Return each line of the records below in which the string "lineDist" turns up.

(Records shown Opens)

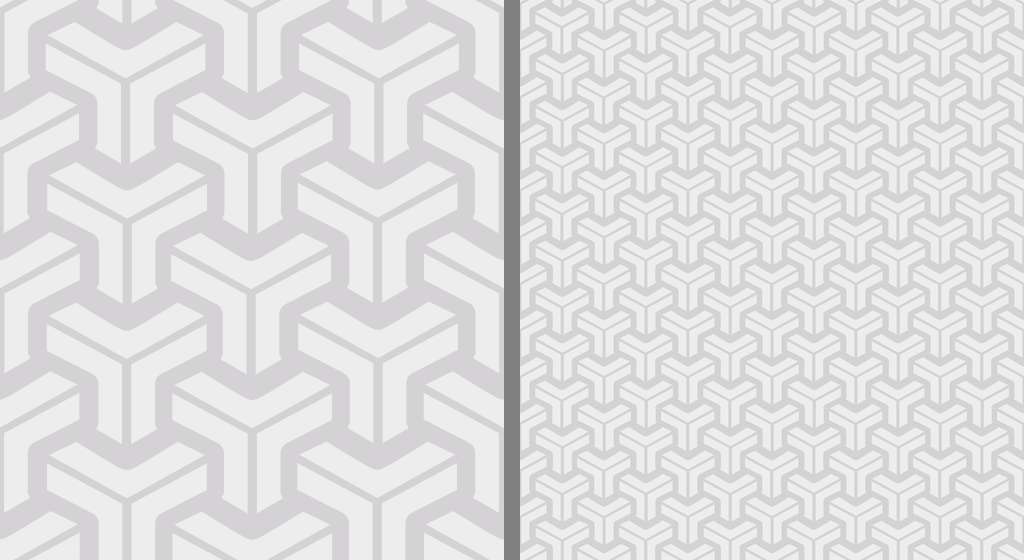
Left: one tile. Right: repeated 3 by 3.
A WebGL 2 fragment shader for this pattern:

```glsl
#version 300 es
precision highp float;
// Draws a seamless lattice of pale three-armed folded bars on a grey ground.

uniform vec2 u_resolution;
out vec4 fragColor;

const vec2 REPEATS = vec2(2.0, 4.0);    // cells across and down, two bars per cell
const vec2 CELL = vec2(517.5, 288.0);   // cell size in design units
const vec2 ORIGIN = vec2(0.0, 0.94);    // lattice phase in cells
const vec2 WOBBLE = vec2(5.0, 4.0);     // hand-placed drift of each bar
const vec3 GROUND = vec3(0.835, 0.824, 0.838);
const vec3 BAR = vec3(0.931, 0.931, 0.931);

vec2 hash22(vec2 p) {
    vec3 h = fract(p.xyx * vec3(0.1031, 0.1030, 0.0973));
    h += dot(h, h.yzx + 33.33);
    return fract((h.xx + h.yz) * h.zy);
}

// Signed distance to the line y = base + slope * x, negative below it
float lineDist(vec2 p, float base, float slope) {
    return (p.y - base - slope * p.x) * inversesqrt(1.0 + slope * slope);
}

float smoothMin(float a, float b, float k) {
    float h = max(k - abs(a - b), 0.0) / k;
    return min(a, b) - 0.25 * h * h * k;
}

// Upper face: a V band with a soft notch and slanted tips
float chevron(vec2 p) {
    vec2 soft = vec2(sqrt(p.x * p.x + 121.0), p.y);
    float top = lineDist(soft, 51.2, 0.62);
    float bottom = -lineDist(p, 0.0, 0.556);
    float tip = lineDist(p, 166.8, -0.486);
    return max(max(top, bottom), tip);
}

// Side face: an arm that bends down into a leg with a flared foot
float sideFace(vec2 p) {
    float flare = 4.0 * (1.0 - smoothstep(-143.0, -133.0, p.y));
    float armUnder = -lineDist(p, -67.0, 0.513);
    float legOuter = p.x - 58.0 - flare;
    float bend = smoothMin(armUnder, legOuter, 14.0);
    float top = lineDist(p, -16.1, 0.537);
    float foot = -lineDist(p, -180.5, 0.58);
    float ends = max(9.5 - p.x, p.x - 164.0);
    return max(max(bend, ends), max(top, foot));
}

float foldedBar(vec2 p) {
    p.x = abs(p.x);
    return min(chevron(p), sideFace(p));
}

// Nearest bar over both interleaved lattices; cell ids wrap at the canvas edge
float barLattice(vec2 p) {
    float d = 1e4;
    for (int lattice = 0; lattice < 2; lattice++) {
        vec2 q = p - 0.5 * float(lattice) * CELL;
        vec2 nearest = floor(q / CELL + 0.5);
        for (int row = -1; row <= 1; row++) {
            vec2 id = nearest + vec2(0.0, float(row));
            vec2 seed = mod(id, REPEATS) + 11.0 * float(lattice) + 3.0;
            vec2 drift = (hash22(seed) - 0.5) * WOBBLE;
            d = min(d, foldedBar(q - id * CELL - drift));
        }
    }
    return d;
}

void main() {
    vec2 canvas = REPEATS * CELL;
    vec2 p = gl_FragCoord.xy / u_resolution * canvas - ORIGIN * CELL;
    float pixel = canvas.y / u_resolution.y;
    float cover = 1.0 - smoothstep(-0.6 * pixel, 0.6 * pixel, barLattice(p));
    fragColor = vec4(mix(GROUND, BAR, cover), 1.0);
}
```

(Records shown Closes)

◆ Reply to the exercise
float lineDist(vec2 p, float base, float slope) {
    float top = lineDist(soft, 51.2, 0.62);
    float bottom = -lineDist(p, 0.0, 0.556);
    float tip = lineDist(p, 166.8, -0.486);
    float armUnder = -lineDist(p, -67.0, 0.513);
    float top = lineDist(p, -16.1, 0.537);
    float foot = -lineDist(p, -180.5, 0.58);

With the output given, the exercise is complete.